Parochial Church Council
- There should be agreement about what meetings of the PCC and its committees and working parties the curate is expected to attend and the nature of the contribution expected.
- The arrangement for payment of working expenses and for repairs and decoration of the curate’s housing need to be stated and known by the clergy and the officers of the PCC.
- A minister’s manner of life should be one of Christian integrity. This will embrace both conduct (courtesy, honesty, financial probity) and personal and professional relationships.
- It is the incumbent’s responsibility to make sure that the curate should have
- a day off each week
- the annual holiday entitlement for stipendiaries which is six weeks, including 6 Sundays.
- There should be time:
- for family and friends
- for reading and academic work
- for other interests.
- There needs to be clarity about if and how far the curate’s and the incumbent’s households are expected to be involved in their ministry.
3. Post Ordination Training
The primary locus of Post Ordination Training is in the parish with the training incumbent. However, this training is given a broader perspective by the training course delivered in the episcopal areas, which includes a triennial diocesan residential conference. The principles and expectations of POT are outlined the booklet Post Ordination Training in the Diocese of London. Those who in the first three years of ordination and licensing are expected to participate in the programme that is made available. In some episcopal areas Continuing Formation, a voluntary programme of support and training, is offered to those who continue as curates or assistant staff.
4. Termination of a Curate’s Appointment
Curates must give three months’ notice in writing to the Area Bishop and to the Incumbent, if they intend to relinquish their cure.

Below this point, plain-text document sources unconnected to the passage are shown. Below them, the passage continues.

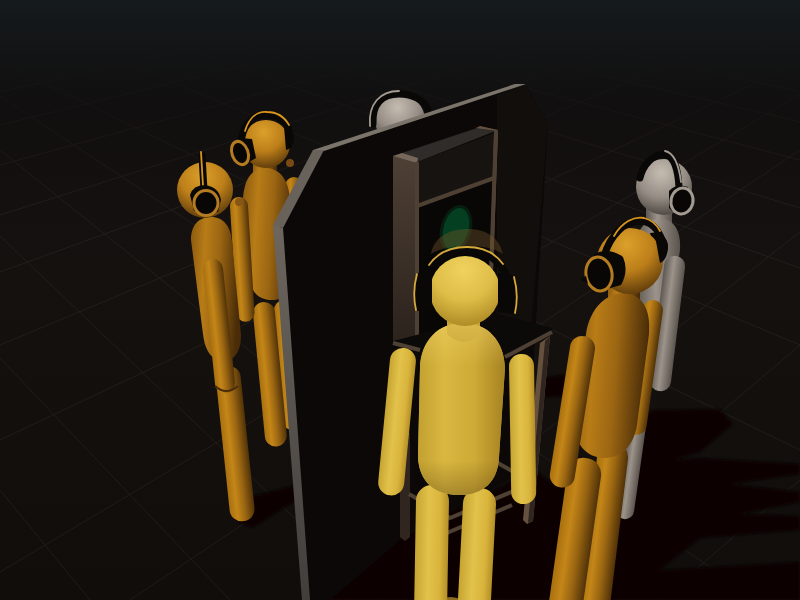
<!DOCTYPE html>
<html lang="en">
<head>
<meta charset="utf-8">
<title>Figures with headphones around a chair</title>
<style>
:root{--night:#15191b;--black:#090807;--ink:#0d0a09;--panel:#0b0807;--edge:#4b4643;--edge-lit:#7b746b;--wood:#30261f;--wood-lit:#66513f;--gold:#d8961d;--yellow:#e4c246;--silver:#b5aca2;--green:#033f20}
html,body{margin:0;background:var(--ink);overflow:hidden}
svg{display:block;width:800px;height:600px}
.grid{stroke:#5b5148;stroke-width:1;opacity:.2;fill:none}
.shadow{fill:#080605;filter:url(#soft)}
.band{fill:none;stroke:var(--black);stroke-width:7;stroke-linecap:round}
.trim{fill:none;stroke:var(--gold);stroke-width:1.8;stroke-linecap:round}
.cup{fill:var(--black)}
.rim{fill:#080706;stroke:#b47b20;stroke-width:3}
.silver .trim,.silver .rim{stroke:#a39b91}
.bright .trim{stroke:#d6a93a}
.amber-limb{fill:url(#amberLimb)}
.amber-body{fill:url(#amberBody)}
.amber-head{fill:url(#amberHead)}
.silver-limb{fill:url(#silverLimb)}
.silver-head{fill:url(#silverHead)}
.bright-limb{fill:url(#brightLimb)}
.bright-body{fill:url(#brightBody)}
.bright-head{fill:url(#brightHead)}
.wood{fill:var(--wood)}
.wood-lit{fill:var(--wood-lit)}
.rail{stroke:#4f4034;stroke-width:4;fill:none}
</style>
</head>
<body>
<svg viewBox="0 0 800 600" role="img" aria-label="Mannequins wearing headphones stand around a dark panel and a chair">
<defs>
<linearGradient id="floor" x2="0" y2="1"><stop stop-color="#151a1c"/><stop offset=".07" stop-color="#131516"/><stop offset=".18" stop-color="#110f0f"/><stop offset=".45" stop-color="#15110f"/><stop offset="1" stop-color="#110d0b"/></linearGradient>
<linearGradient id="gridFade" x2="0" y2="1"><stop offset=".06" stop-color="#000"/><stop offset=".35" stop-color="#fff"/></linearGradient>
<mask id="gridMask"><rect width="800" height="600" fill="url(#gridFade)"/></mask>
<linearGradient id="amberLimb"><stop stop-color="#a8700f"/><stop offset=".3" stop-color="#c48618"/><stop offset=".6" stop-color="#9c6712"/><stop offset="1" stop-color="#4f3108"/></linearGradient>
<linearGradient id="amberBody" x2="1" y2=".15"><stop stop-color="#8a590f"/><stop offset=".3" stop-color="#b87c17"/><stop offset=".6" stop-color="#9b6512"/><stop offset="1" stop-color="#4a2d08"/></linearGradient>
<radialGradient id="amberHead" cx=".45" cy=".25" r=".8"><stop stop-color="#dba02b"/><stop offset=".5" stop-color="#bd7f19"/><stop offset="1" stop-color="#57360a"/></radialGradient>
<linearGradient id="silverLimb"><stop stop-color="#5d5751"/><stop offset=".45" stop-color="#9c948b"/><stop offset="1" stop-color="#5a534d"/></linearGradient>
<radialGradient id="silverHead" cx=".45" cy=".25" r=".8"><stop stop-color="#c5bcb1"/><stop offset=".55" stop-color="#958d85"/><stop offset="1" stop-color="#45403b"/></radialGradient>
<linearGradient id="brightLimb"><stop stop-color="#c7a431"/><stop offset=".4" stop-color="#e2c24b"/><stop offset=".75" stop-color="#d9b43c"/><stop offset="1" stop-color="#b48f27"/></linearGradient>
<linearGradient id="brightBody"><stop stop-color="#c3a131"/><stop offset=".3" stop-color="#d9b740"/><stop offset=".65" stop-color="#ceaa36"/><stop offset="1" stop-color="#a68222"/></linearGradient>
<radialGradient id="brightHead" cx=".48" cy=".2" r=".85"><stop stop-color="#f0d25f"/><stop offset=".5" stop-color="#dfbe48"/><stop offset="1" stop-color="#a98521"/></radialGradient>
<linearGradient id="bodyShade" x2="0" y2="1"><stop stop-color="#ffe27a" stop-opacity=".35"/><stop offset=".25" stop-color="#ffe27a" stop-opacity="0"/><stop offset=".8" stop-color="#3a2404" stop-opacity="0"/><stop offset="1" stop-color="#3a2404" stop-opacity=".3"/></linearGradient>
<linearGradient id="postWood" x2="0" y2="1"><stop stop-color="#4d4035"/><stop offset="1" stop-color="#2b221c"/></linearGradient>
<linearGradient id="stripe" x2="0" y2="1"><stop stop-color="#6d665f"/><stop offset="1" stop-color="#423e3c"/></linearGradient>
<filter id="soft"><feGaussianBlur stdDeviation="1.5"/></filter>
</defs>

<g id="ground">
<rect width="800" height="600" fill="url(#floor)"/>
<g class="grid" mask="url(#gridMask)">
<path d="M0 92L230 40M0 125L330 44M0 165L430 47M0 215L520 50M0 272L600 54M0 345L690 56M0 440L800 62M0 572L800 94M130 600L800 150M330 600L800 232M500 600L800 345M660 600L800 480"/>
<path d="M800 92L570 40M800 122L470 44M800 160L370 47M800 208L280 50M800 268L200 54M800 345L110 56M800 450L0 62M760 600L0 96M560 600L0 150M380 600L0 236M230 600L0 358M90 600L0 490"/>
</g>
</g>

<g id="floor-shadows" class="shadow">
<path d="M610 424L655 410L720 409L733 424L700 452L640 470Z"/>
<path d="M520 600L560 480L640 462L700 458L800 464V474L730 484L800 492V502L740 514L800 516V530L700 538L660 570L800 562V600Z"/>
<path d="M545 378Q575 370 600 380L570 396L535 398Z"/>
<path d="M238 500L300 484V498L252 528L238 522Z"/>
<path d="M310 600L400 535L535 470L600 520L560 600Z"/>
</g>

<g id="back-listener" class="silver">
<circle class="silver-head" cx="400" cy="120" r="25"/>
<path class="band" d="M373 124C372 104 382 94 399 94C413 94 424 100 428 110"/>
<path class="trim" d="M370 126C368 104 380 91 399 91"/>
</g>

<g id="back-left-listener">
<rect class="amber-limb" x="274" y="300" width="20" height="130" rx="10" transform="rotate(-4 284 310)"/>
<rect class="amber-limb" x="253" y="302" width="22" height="145" rx="11" transform="rotate(-5.5 264 313)"/>
<rect class="amber-limb" x="285" y="177" width="18" height="90" rx="9"/>
<path class="amber-body" d="M253 163H277V178H253Z"/>
<path class="amber-body" d="M243 202C243 181 251 168 265 168C280 168 289 180 290 200L296 272C296 291 286 300 272 300C258 300 250 291 249 275Z"/>
<rect class="amber-limb" x="230" y="197" width="18" height="125" rx="9" transform="rotate(-3.5 239 206)"/>
<circle class="amber-head" cx="266" cy="144" r="24"/>
<path class="cup" d="M284 126Q294 127 294 139Q293 149 286 150Z"/>
<path class="band" d="M241 144C242 126 252 115 265 115C278 115 287 121 289 132" stroke-width="6"/>
<path class="trim" d="M245 131C249 118 257 111 267 112C278 112 285 118 289 125"/>
<path class="cup" d="M240 138L252 139L256 158L244 165Z"/>
<ellipse class="rim" cx="240" cy="153" rx="8" ry="12" transform="rotate(-20 240 153)"/>
<circle cx="290" cy="163" r="4" fill="#7a4a14"/>
</g>

<g id="left-listener">
<rect class="amber-limb" x="216" y="366" width="25" height="156" rx="12" transform="rotate(-6 228 380)"/>
<path class="amber-body" d="M191 240C191 226 198 217 211 217C224 217 231 227 232 242L241 335C241 352 234 361 224 361C212 361 205 351 203 334Z"/>
<rect class="amber-limb" x="203" y="259" width="20" height="135" rx="10" transform="rotate(-6 213 269)"/>
<path d="M215 386Q226 396 238 386" fill="none" stroke="#4a2d08" stroke-width="2"/>
<circle class="amber-head" cx="205" cy="190" r="28"/>
<path class="band" d="M202 156L204 190" stroke-width="6"/>
<path class="trim" d="M201 152L203 186"/>
<path class="cup" d="M190 195Q193 185 205 185Q219 187 221 200L218 212L194 211Z"/>
<ellipse class="rim" cx="206" cy="203" rx="12" ry="12.5"/>
<circle cx="239" cy="202" r="4" fill="#865616"/>
</g>

<g id="right-silver-listener" class="silver">
<rect class="silver-limb" x="626" y="410" width="18" height="110" rx="9" transform="rotate(8 636 440)"/>
<path class="silver-limb" d="M646 208H672V228H646Z"/>
<path class="silver-limb" d="M636 248C636 228 646 219 660 219C674 219 681 230 680 250L665 350Q655 370 640 364Z"/>
<rect class="silver-limb" x="664" y="256" width="21" height="136" rx="10" transform="rotate(7 675 267)"/>
<circle class="silver-head" cx="664" cy="187" r="28"/>
<path class="band" d="M640 178C643 165 652 155 664 154C675 156 678 170 679 187"/>
<path class="trim" d="M665 151C675 153 679 166 681 182"/>
<path class="cup" d="M669 191Q676 183 688 187L688 213Q676 216 669 208Z"/>
<ellipse class="rim" cx="682" cy="201" rx="11" ry="13" transform="rotate(12 682 201)"/>
</g>

<g id="panel">
<path fill="var(--panel)" d="M280 228L321 150L526 85L548 124L527 470L400 540L330 600H307Z"/>
<path fill="#110e0c" d="M497 95L526 85L548 124L531 330L497 318Z"/>
<path fill="var(--edge-lit)" d="M313 150L515 84L526 84L324 151Z"/>
<path fill="#69625b" d="M273 225L313 150L324 150L283 228Z"/>
<path fill="url(#stripe)" d="M273 225L283 228L310 600H302Z"/>
</g>

<g id="chair">
<path fill="#090706" d="M417 161L497 132L490 318L417 345Z"/>
<path fill="#171311" d="M417 162L494 133L493 176L417 204Z"/>
<path fill="#302c29" d="M393 156L480 127L498 130L417 162Z"/>
<path fill="url(#postWood)" d="M393 156L417 161L416 347L393 341Z"/>
<path fill="#75685a" d="M393 156L402 153L418 158L417 163Z"/>
<path class="wood-lit" d="M476 128L480 126L498 130L494 134L490 270H493L498 131Z"/>
<path class="rail" d="M417 206L494 178M417 162V345" stroke-width="3"/>
<path class="rail" d="M496 131L490 300"/>
<path class="wood" d="M400 430L410 433V537L405 541L400 537Z"/>
<path class="rail" d="M409 494L450 518L530 484M496 462L528 480M440 536L512 505" stroke-width="5"/>
<path class="wood-lit" d="M540 343L550 336L533 521L527 524L523 520Z"/>
<path class="wood" d="M545 341L550 336L533 521L528 523Z"/>
<path fill="#0c0a09" d="M393 341L498 314L553 328L549 336L500 358L420 357Z"/>
<path class="rail" d="M505 357L552 332M393 343L420 350" stroke-width="2"/>
<ellipse cx="456" cy="229" rx="14" ry="23" fill="var(--green)" stroke="#071d10" stroke-width="3" transform="rotate(15 456 229)"/>
<path fill="#75552a" fill-opacity=".4" d="M431 254C434 237 449 229 468 229C487 229 499 238 503 254C488 243 447 243 431 254Z"/>
</g>

<g id="right-amber-listener">
<rect class="amber-limb" x="597" y="442" width="31" height="190" rx="15" transform="rotate(7 612 458)"/>
<rect class="amber-limb" x="567" y="458" width="34" height="190" rx="16" transform="rotate(8 584 475)"/>
<rect class="amber-limb" x="643" y="300" width="20" height="136" rx="10" transform="rotate(8 653 309)"/>
<path class="amber-body" d="M608 286H640V306H608Z"/>
<path class="amber-body" d="M586 334C590 308 606 293 625 293C643 295 651 310 649 334L637 425C633 449 619 459 601 458C583 455 573 441 576 418Z"/>
<rect class="amber-limb" x="570" y="336" width="25" height="153" rx="12" transform="rotate(9 582 348)"/>
<path class="cup" d="M650 233Q666 230 668 247Q666 260 658 262Z"/>
<circle class="amber-head" cx="630" cy="261" r="33"/>
<path class="cup" d="M655 236Q668 234 668 248Q667 260 660 263Z"/>
<path class="band" d="M604 256C611 234 624 222 639 221C651 221 658 229 662 240"/>
<path class="trim" d="M614 236C622 222 634 216 644 218C652 220 657 225 660 231" stroke-width="3"/>
<path class="cup" d="M594 254Q609 247 623 257Q629 271 621 285L600 291Z"/>
<ellipse class="rim" cx="599" cy="274" rx="13" ry="17" transform="rotate(-10 599 274)"/>
<path class="cup" d="M580 279L586 276L588 284Z"/>
</g>

<g id="front-listener" class="bright">
<path fill="#8b6b20" d="M440 600Q450 594 462 600Z"/>
<rect class="bright-limb" x="416" y="485" width="33" height="150" rx="16" transform="rotate(1 433 500)"/>
<rect class="bright-limb" x="463" y="488" width="33" height="150" rx="16" transform="rotate(3 480 504)"/>
<rect class="bright-limb" x="390" y="348" width="26" height="148" rx="13" transform="rotate(5.5 403 360)"/>
<rect class="bright-limb" x="509" y="354" width="25" height="150" rx="12" transform="rotate(-1 522 366)"/>
<path id="front-torso" class="bright-body" d="M420 368C421 341 438 323 463 323C488 323 504 341 505 368L499 457C498 482 483 495 459 495C434 495 419 481 418 457Z"/>
<use href="#front-torso" style="fill:url(#bodyShade)"/>
<path fill="#c7a333" d="M447 316H480V334Q464 350 447 334Z"/>
<path fill="url(#bodyShade)" d="M419 368C421 341 438 323 463 323C488 323 504 341 505 368L499 457C498 482 483 495 459 495C434 495 419 481 418 457Z"/>
<path class="cup" d="M417 273L432 271Q437 290 432 310L417 311Q411 292 417 273Z"/>
<path class="cup" d="M498 273L514 276Q520 295 515 314L498 312Z"/>
<circle class="bright-head" cx="465" cy="291" r="35"/>
<path class="band" d="M425 277C432 260 446 251 467 251C488 251 501 262 508 278" stroke-width="8"/>
<path class="trim" d="M429 265C438 252 450 247 467 247C483 247 495 253 503 264"/>
<path class="cup" d="M424 273H432V309H424ZM498 275H507V312H498Z"/>
<path class="trim" d="M417 274Q412 292 416 310M514 277Q519 295 515 313"/>
</g>
</svg>
</body>
</html>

A mutual agreement between the Incumbent and the Curate that the Curate should leave the parish has to be sanctioned by the Area Bishop. An Incumbent can dismiss a Curate by applying for and obtaining the Area Bishop’s formal permission in writing, and then giving six months’ notice to the Curate. Such permission must be drawn up by the Incumbent and sent to the Area Bishop, requesting his signature. Before signing such a document, it is the Bishop’s invariable rule to communicate personally or by letter with the Curate. The Area Bishop should be consulted before any action is taken.